  • all three allege that the new Best Interest Contract (BIC) Exemption is arbitrary and capricious, that the DOL failed to provide sufficient notice and comment for certain items, and that the fiduciary regulation and exemptions “unconstitutionally burden commercial speech in violation of the First Amendment.”

As for the primary difference in the three lawsuits, they are that the Chamber action, but not the other two suits, challenges the Principal Transactions Exemption on grounds similar to the challenges to the BIC Exemption, and raises a claim under the Federal Arbitration Act regarding a clause in both exemptions prohibiting class action waivers.

Current Hearing

The standing-room only hearing in the U.S. District Court for the Northern District of Texas included Assistant Secretary of Labor Phyllis Borzi and Elizabeth Hopkins, counsel for appellate and special litigation.

Discerning a judge’s potential ruling based on the questions asked during a hearing is an inexact science at best. That said, it’s worth noting that Lynn said, “I understand my task is not to engage in a flurry of second guessing; that I am not being asked what I would do. The question is whether the conclusions [made by the DOL] are justified,” according to the InvestmentNews report.

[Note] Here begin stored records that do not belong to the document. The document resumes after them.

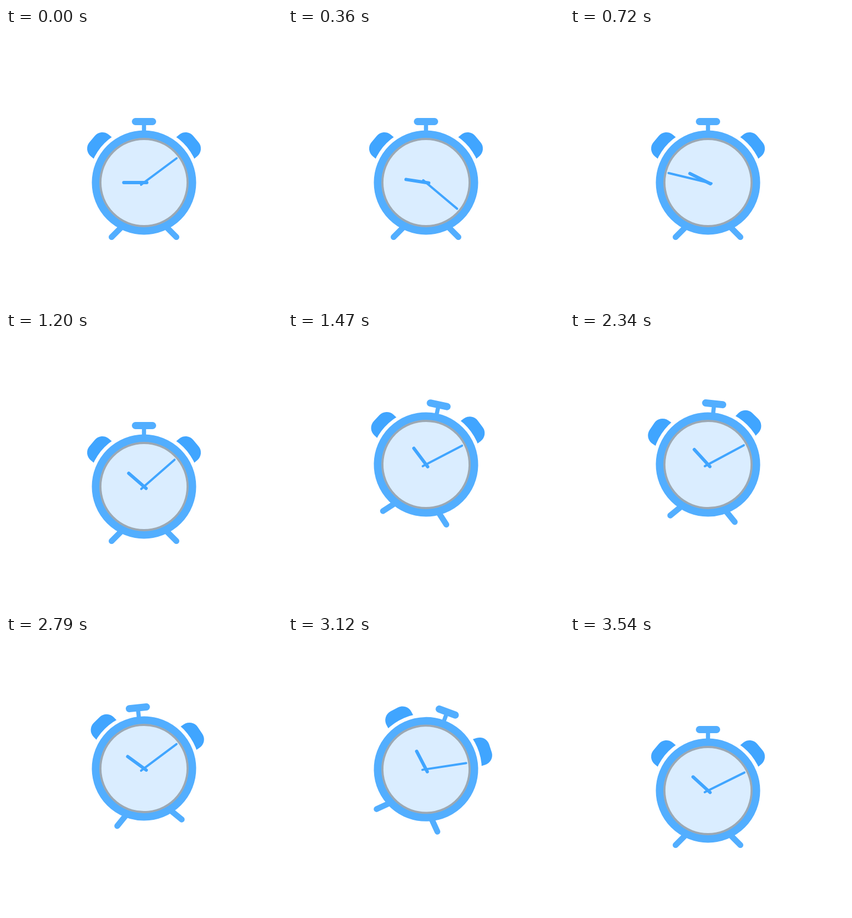
These frames come from a looping animation (500 by 500 pixels, 3.63 s). An HTML page:

```html
<!DOCTYPE html>
<html lang="en">
<head>
<meta charset="utf-8">
<title>Alarm clock</title>
<style>
  html, body { margin: 0; width: 100%; height: 100%; overflow: hidden; background: #fff; }
  svg { display: block; width: 100%; height: 100%; }
  .body { fill: none; stroke: #52aeff; stroke-linecap: round; }
  .bell { fill: #40a5ff; }
  .hand { stroke: #40a5ff; stroke-linecap: round; }
</style>
</head>
<body>
<svg viewBox="0 0 500 500">
  <!-- every part is drawn around the centre of the dial -->
  <g id="clock">
    <g id="bells">
      <rect class="bell" x="-25.5" y="-122.7" width="51" height="54" rx="18" transform="rotate(-50)"/>
      <rect class="bell" x="-25.5" y="-122.7" width="51" height="54" rx="18" transform="rotate(50)"/>
      <circle r="101" fill="#fff"/>
    </g>
    <g id="frame">
      <g class="body">
        <path d="M-15.5-110.5H15.5" stroke-width="13"/>
        <path d="M0-108V-90" stroke-width="7.5"/>
        <path d="M-38 78L-58.7 98.8M38 78L58.7 98.8" stroke-width="10.6"/>
        <circle r="87" stroke-width="15"/>
      </g>
      <circle r="79" fill="#daedff" stroke="#9ca8b3" stroke-width="3.8"/>
      <path id="hour" class="hand" d="M0 5V-36.6" stroke-width="6"/>
      <path id="minute" class="hand" d="M0 6.6V-73.6" stroke-width="4"/>
    </g>
  </g>
</svg>
<script>
  const STEP = 30, LOOP = 3630, LAST = 118;
  const RING = 40, BEAT = 3, WIDE = 22, SWING = 12;
  const part = id => document.getElementById(id);
  const [clock, bells, frame, hour, minute] =
    ['clock', 'bells', 'frame', 'hour', 'minute'].map(part);

  const ramp = (n, a, b) => Math.min(1, Math.max(0, (n - a) / (b - a)));
  const ease = (n, a, b) => { const t = ramp(n, a, b); return t * t * (3 - 2 * t); };

  // Rest, one wide swing, steady ringing, one wide swing back to rest
  const peak = k =>
    k < 2 || k > 22 ? 0 : (k % 2 ? 1 : -1) * (k === 2 || k === 21 ? WIDE : SWING);

  function swing(n) {
    const beat = (n - RING) / BEAT;
    if (beat < 2) return peak(2) * ease(beat, 0, 2);
    if (beat > 21) return peak(21) * (1 - ease(beat, 21, 23));
    const k = Math.floor(beat);
    return peak(k) + (peak(k + 1) - peak(k)) * ease(beat, k, k + 1);
  }

  const turn = (el, deg) => el.setAttribute('transform', `rotate(${deg})`);

  function draw(now) {
    const n = Math.min(LAST, Math.floor(now % LOOP / STEP));
    const lift = 40 * (ease(n, RING, 49) - ease(n, 103, 112));
    const run = ease(n, 0, RING), drift = ramp(n, RING, LAST);

    clock.setAttribute('transform', `translate(250 ${280 - lift})`);
    turn(frame, swing(n));
    turn(bells, swing(n - 1));
    turn(hour, 270 + 41 * run + 1.4 * drift);
    turn(minute, 53.3 + 355.4 * run + 15 * drift);
  }

  const start = performance.now();
  function tick() {
    draw(performance.now() - start);
    requestAnimationFrame(tick);
  }
  tick();
</script>
</body>
</html>
```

According to the report, Lynn seemed skeptical about the applicability of the mutual fund environment to that of annuity sales and incentives. As for the concerns that the Best Interest Contract (BIC) Exemption creates a private right of action, InvestmentNews reported that Lynn outlined her understanding of the plaintiffs’ argument as follows: “You are not literally saying that a private right of action has been created; your argument is that the DOL is imposing a regulation on the industry that it is not entitled to impose because it is impossible to conduct business without the BIC, which is a backhanded way of imposing the regulation on the industry.” To the DOL’s response that the legal obligation comes from the contract, not the regulation itself, Lynn replied, “The argument is that the contract is being forced on them — that they can’t operate without the BIC so they have to subject themselves to the BIC.”

Plaintiffs had also raised First Amendment concerns — basically that since the fiduciary regulation “forbids certain speech unless it occurs in a context that the Department defines to be a fiduciary relationship, subject to limitations and burdens created by the Department” — and that since the BIC’s onerous provisions “unduly restrict financial institutions’ and professionals’ ability to engage in truthful, commercial speech,” both “unreasonably and unnecessarily restrict and burden the speech of financial institutions and financial professionals,” and thus violate the First Amendment. The DOL maintained that the regulation did not regulate speech but instead regulated conduct, and, according to the InvestmentNews report, even if the regulation could be construed as regulating speech, all that is being regulated is misleading advice. Lynn pushed back on that view, according to the report, stating that the rule “regulates more than misleading speech — it just punishes misleading speech. Speech is subject to the regulation.”

In response, the DOL said that its position is that the industry “can say whatever they like as long as they are not recommending products that are not in the best interest.”

To that end, Judge Lynn cautioned those in attendance not to read too much into her questions. “My questions are just questions,” she said. “You’ll know what I think when I issue my decision,” she added, according to InsuranceNewsNet. Lynn reportedly mused aloud as to if there would be enough time for the case(s) to be heard by the Supreme Court before the April deadline — acknowledged that that wasn’t going to happen, and then turned her attention to the petition to stay the regulation pending resolution of the litigation.

According to the report, Lynn wrapped up the hearing by suggesting that she may issue her opinion sometime in the next month, and pointed out that she had read the 92-page opinion of Judge Randolph Moss of District Court for the District of Columbia, and said, “my goal is to write something shorter.”